**TASK TO CARRY OUT**
When the word "display" appears in a line of the data below, list that line.

**STUDY MATERIAL**
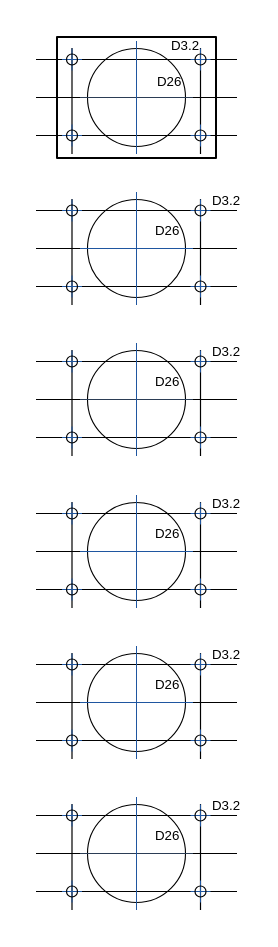
<!DOCTYPE html>
<html lang="en">
<head>
<meta charset="utf-8">
<title>Drilling template</title>
<style>
:root {
  --paper: #fff;
  --ink: #000;
  --centre: #1f56a0;
  --centre-dark: #2b3d55;
}
* { box-sizing: border-box; margin: 0; }
body {
  width: 278px;
  height: 947px;
  overflow: hidden;
  background: var(--paper);
  color: var(--ink);
  font: 13.3px/16px "Liberation Sans", Arial, sans-serif;
}
.template {
  display: grid;
  grid-template-rows: 151px 151px 152px 151px 151px 151px;
  padding-top: 22px;
}
.cutout { --axis: var(--centre); position: relative; }
.cutout.dark-axis { --axis: var(--centre-dark); }
.drawing { display: block; width: 278px; height: 151px; fill: none; stroke: var(--ink); }
.symbols { position: absolute; width: 0; height: 0; }
.centre-line { stroke: var(--centre); }
.axis { stroke: var(--axis); }
.frame { stroke-width: 2; stroke-linejoin: round; }
.label { position: absolute; white-space: nowrap; }
.hole-size { left: 212px; top: 20px; }
.bore-size { left: 155px; top: 50px; }
.framed .hole-size { left: 171px; top: 16px; }
.framed .bore-size { left: 157px; top: 52px; }
</style>
</head>
<body>
<svg class="symbols" aria-hidden="true">
  <defs>
    <g id="screw-hole">
      <path class="centre-line" d="M-10 0H10M0-11V11"/>
      <circle r="5.5" stroke-width="1.2"/>
    </g>
    <g id="cutout-plan">
      <path d="M36 37.5H237M36 75.5H237M36 113.5H237"/>
      <path d="M72 26V132M200.5 26V132" stroke-width="1.2"/>
      <circle cx="136.5" cy="75.5" r="49" stroke-width="1.1"/>
      <line class="axis" x1="80" y1="75.5" x2="193" y2="75.5"/>
      <line class="centre-line" x1="136.5" y1="19" x2="136.5" y2="132"/>
      <use href="#screw-hole" x="72" y="37.5"/>
      <use href="#screw-hole" x="200.5" y="37.5"/>
      <use href="#screw-hole" x="72" y="113.5"/>
      <use href="#screw-hole" x="200.5" y="113.5"/>
    </g>
  </defs>
</svg>
<main class="template">
  <figure class="cutout framed dark-axis">
    <svg class="drawing" viewBox="0 0 278 151">
      <use href="#cutout-plan"/>
      <rect class="frame" x="57" y="15" width="159" height="121"/>
    </svg>
    <span class="label hole-size">D3.2</span>
    <span class="label bore-size">D26</span>
  </figure>
  <figure class="cutout">
    <svg class="drawing" viewBox="0 0 278 151"><use href="#cutout-plan"/></svg>
    <span class="label hole-size">D3.2</span>
    <span class="label bore-size">D26</span>
  </figure>
  <figure class="cutout dark-axis">
    <svg class="drawing" viewBox="0 0 278 151"><use href="#cutout-plan"/></svg>
    <span class="label hole-size">D3.2</span>
    <span class="label bore-size">D26</span>
  </figure>
  <figure class="cutout">
    <svg class="drawing" viewBox="0 0 278 151"><use href="#cutout-plan"/></svg>
    <span class="label hole-size">D3.2</span>
    <span class="label bore-size">D26</span>
  </figure>
  <figure class="cutout">
    <svg class="drawing" viewBox="0 0 278 151"><use href="#cutout-plan"/></svg>
    <span class="label hole-size">D3.2</span>
    <span class="label bore-size">D26</span>
  </figure>
  <figure class="cutout dark-axis">
    <svg class="drawing" viewBox="0 0 278 151"><use href="#cutout-plan"/></svg>
    <span class="label hole-size">D3.2</span>
    <span class="label bore-size">D26</span>
  </figure>
</main>
</body>
</html>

**SOLUTION TO THE EXERCISE**
  display: grid;
.drawing { display: block; width: 278px; height: 151px; fill: none; stroke: var(--ink); }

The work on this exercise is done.